Romano Fenati took pole, having shown competitive pace all weekend. Andrea Migno grabbed second, following close on the heels of his teammate. Pecco Bagnaia had done well to finish second, but his lap time was canceled for running the track, and he was demoted to eight.
In the Moto2 class, Lorenzo Baldassarri will start from third, his first ever front row start. He sits behind Alex Lowes and Taka Nakagami, the Englishman pretty much unstoppable on Saturday.
He had concentrated on hard tires and race pace during much of qualifying, and if he can break clear, it is hard to see who can stop Lowes. His main rivals, Johann Zarco and Alex Rins, are well down the order at the moment, and will start from sixth and ninth respectively.
In a way, Rossi’s greatest achievement at Mugello this weekend is not his own pole position, but the incredible strength of Italian racing. The future looked very bleak just a few years ago, with little Italian talent coming up through the ranks.
Rossi has invested his own time and money to turn that around, to great success.
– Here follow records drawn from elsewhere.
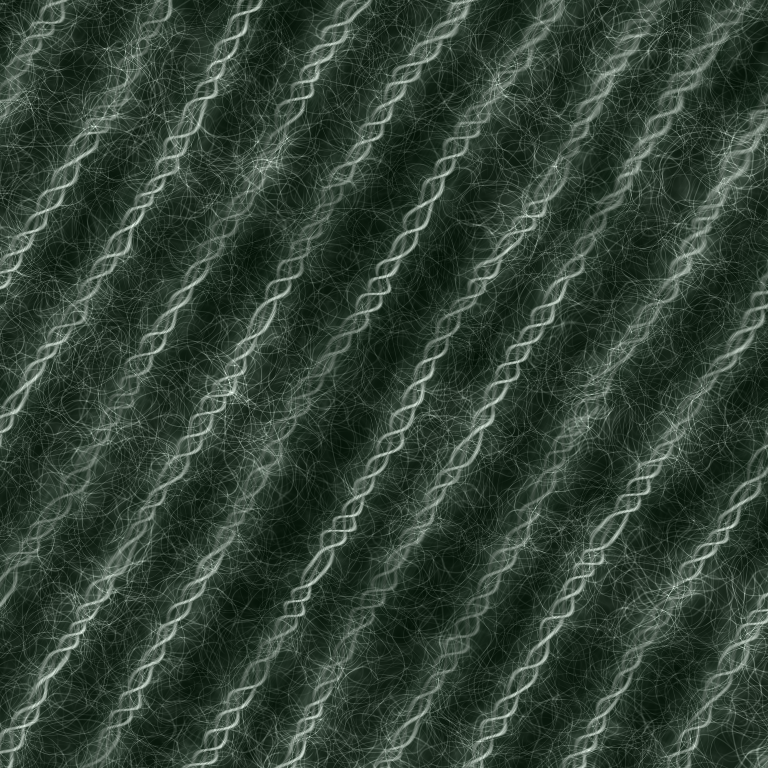
This texture is drawn by a WebGL 1 fragment shader. Its source:

```glsl
precision highp float;
// Fluffy green knit: pale chained yarns climb diagonally through dark mohair.
// Yarns are worn, slanted sine braids in a strand space; the fuzz mixes ridged
// noise with many layers of thin bent arcs scattered one per grid cell.
uniform vec2 u_resolution;

vec2 hash2(vec2 p) {
  vec3 q = fract(p.xyx * vec3(0.1031, 0.1030, 0.0973));
  q += dot(q, q.yzx + 33.33);
  return fract((q.xx + q.yz) * q.zy);
}

float noise(vec2 p) {
  vec2 i = floor(p), f = fract(p);
  f = f * f * (3.0 - 2.0 * f);
  float low = mix(hash2(i).x, hash2(i + vec2(1.0, 0.0)).x, f.x);
  float high = mix(hash2(i + vec2(0.0, 1.0)).x, hash2(i + 1.0).x, f.x);
  return mix(low, high, f.y);
}

float fbm(vec2 p) {
  float sum = 0.0, amp = 0.5;
  for (int i = 0; i < 4; i++) {
    sum += amp * noise(p);
    p = mat2(1.6, 1.2, -1.2, 1.6) * p + 7.3;
    amp *= 0.5;
  }
  return sum;
}

vec2 wobble(vec2 p) {
  return vec2(noise(p), noise(p + 31.0)) - 0.5;
}

// Contour lines of noise, read as matted down
float matted(vec2 p) {
  float sum = 0.0;
  for (int i = 0; i < 4; i++) {
    sum += pow(1.0 - abs(2.0 * noise(p) - 1.0), 5.0);
    p = mat2(0.96, 0.72, -0.72, 0.96) * p + 19.7;
  }
  return sum;
}

// One layer of curled hairs: a partial circle in every cell
float hairs(vec2 p, float cell, float seed, float width) {
  float c = cos(seed * 2.4), s = sin(seed * 2.4);
  vec2 q = mat2(c, s, -s, c) * p / cell + seed * 17.3 + 60.0;
  float sum = 0.0;
  for (int j = -1; j <= 1; j++) {
    for (int i = -1; i <= 1; i++) {
      vec2 id = floor(q) + vec2(float(i), float(j));
      vec2 centre = hash2(id + seed * 3.7);
      vec2 curl = hash2(id + seed * 5.1 + 41.0);
      vec2 d = q - id - centre;
      float len = length(d) + 1e-4;
      float line = 1.0 - smoothstep(0.0, width / cell, abs(len - mix(0.3, 0.97, curl.x)));
      float a = 6.2832 * curl.y;
      float arc = smoothstep(0.0, 0.6, dot(d, vec2(cos(a), sin(a))) / len);
      sum += line * arc * (0.3 + 0.9 * centre.y);
    }
  }
  return sum;
}

// Three threads weaving over and under; x is coverage, y is height
vec2 braid(float along, float across, float reach, float soft) {
  vec2 best = vec2(0.0);
  for (int i = 0; i < 3; i++) {
    float phase = along * 64.0 + float(i) * 2.0944;
    float d = abs(across - reach * (sin(phase) + 0.2 * sin(2.0 * phase)));
    float cover = 1.0 - smoothstep(0.0006, 0.0038 + soft, d);
    float height = 0.5 + 0.5 * cos(phase - 0.5);
    if (cover * (0.3 + height) > best.x * (0.3 + best.y)) best = vec2(cover, height);
  }
  return best;
}

void main() {
  vec2 p = gl_FragCoord.xy / u_resolution;
  float hairWidth = max(0.0013, 0.85 / u_resolution.y);
  vec2 warp = wobble(p * 15.0), crimp = wobble(p * 42.0 + 11.0);
  vec2 bent = p + 0.018 * warp + 0.008 * crimp;

  // Strand space: index of the yarn, distance along and across it
  float lane = (p.x - 0.117 - 0.60 * p.y) / 0.1255;
  float index = floor(lane + 0.5);
  vec2 chance = hash2(vec2(index + 30.0, 7.0));
  float along = dot(p, vec2(0.514, 0.857));
  float drift = 0.10 * (chance.x - 0.5) + 0.20 * (noise(vec2(along * 5.0, index * 9.0 + 200.0)) - 0.5);
  float across = (lane - index - drift) * 0.1076;
  across += 0.006 * (noise(vec2(along * 38.0, index * 5.0 + 90.0)) - 0.5) + 0.004 * crimp.x;
  float halo = exp(-across * across / 0.0010);

  // Dark ground with matted green down, thicker around each yarn
  float streak = noise(vec2(along * 60.0, lane * 75.0 + 400.0));
  float cloud = fbm(p * 9.0 + 3.0);
  float light = 0.045 + 0.09 * cloud + halo * (0.02 + 0.10 * fbm(p * 40.0) + 0.06 * streak);
  light += matted(bent * 34.0 + 50.0) * (0.025 + 0.025 * halo) * (0.5 + cloud);

  // Dense tangle of fine hairs
  float fuzz = 0.0;
  for (int i = 0; i < 22; i++) {
    float k = float(i);
    fuzz += hairs(bent, mix(0.12, 0.04, k / 21.0), k + 1.0, hairWidth);
  }
  light += fuzz * (0.10 + 0.05 * halo) * (0.45 + 1.1 * cloud);

  // Chained yarn, worn and hazy in places
  float blur = smoothstep(1.25, 1.9, p.x + p.y);
  float wear = noise(vec2(along * 8.0 + chance.y * 20.0, index * 13.0 + 300.0));
  float bright = mix(0.4, 1.0, smoothstep(0.15, 0.75, wear)) * (1.0 - 0.4 * blur);
  float slide = along + chance.x + 0.035 * noise(vec2(along * 17.0, index * 3.0 + 150.0));
  float reach = 0.007 + 0.006 * noise(vec2(along * 24.0, index * 7.0 + 250.0));
  vec2 thread = braid(slide, across, reach, 0.0005 + 0.003 * blur);
  float fibre = noise(vec2(along * 70.0, across * 800.0 + 500.0));
  float tone = 0.34 + 0.28 * thread.y + 0.30 * fibre;
  light = mix(light, max(light, tone), thread.x * bright * (0.5 + 0.5 * thread.y));

  // Long loose hairs lying over everything
  float loose = hairs(bent, 0.15, 23.0, hairWidth) + hairs(p + 0.02 * warp, 0.10, 29.0, hairWidth);
  light += 0.15 * loose * (0.4 + cloud);

  // Grey green tint, a little richer in the down
  vec3 tint = vec3(-0.053, 0.0, -0.043) - vec3(0.014, 0.0, 0.008) * halo * (1.0 - thread.x);
  gl_FragColor = vec4(clamp(light + tint, 0.0, 1.0), 1.0);
}
```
Young Italian riders are now back at the front in both Moto2 and Moto3, and taking on the Spanish supremacy to great effect.
Rossi picked up where the Italian federation had let the situation slide, and almost singlehandedly saved Italian racing from a long period in the doldrums.
On Sunday, Rossi looks set to reap the rewards. Not only is he arguably the favorite to win the MotoGP race, though the battle looks to be fierce with Márquez, Lorenzo, Iannone and the Suzukis.
But the riders who have come through the VR46 Riders Academy look like being favorites for the Moto3 race, and in contention for Moto2. On Sunday, Mugello will not only color yellow, but also green, white, and red. Probably with a Union Jack thrown in for good effect.
Photo: © 2016 Tony Goldsmith / www.tonygoldsmith.net – All Rights Reserved
This article was originally published on MotoMatters, and is republished here on Asphalt & Rubber with permission by the author.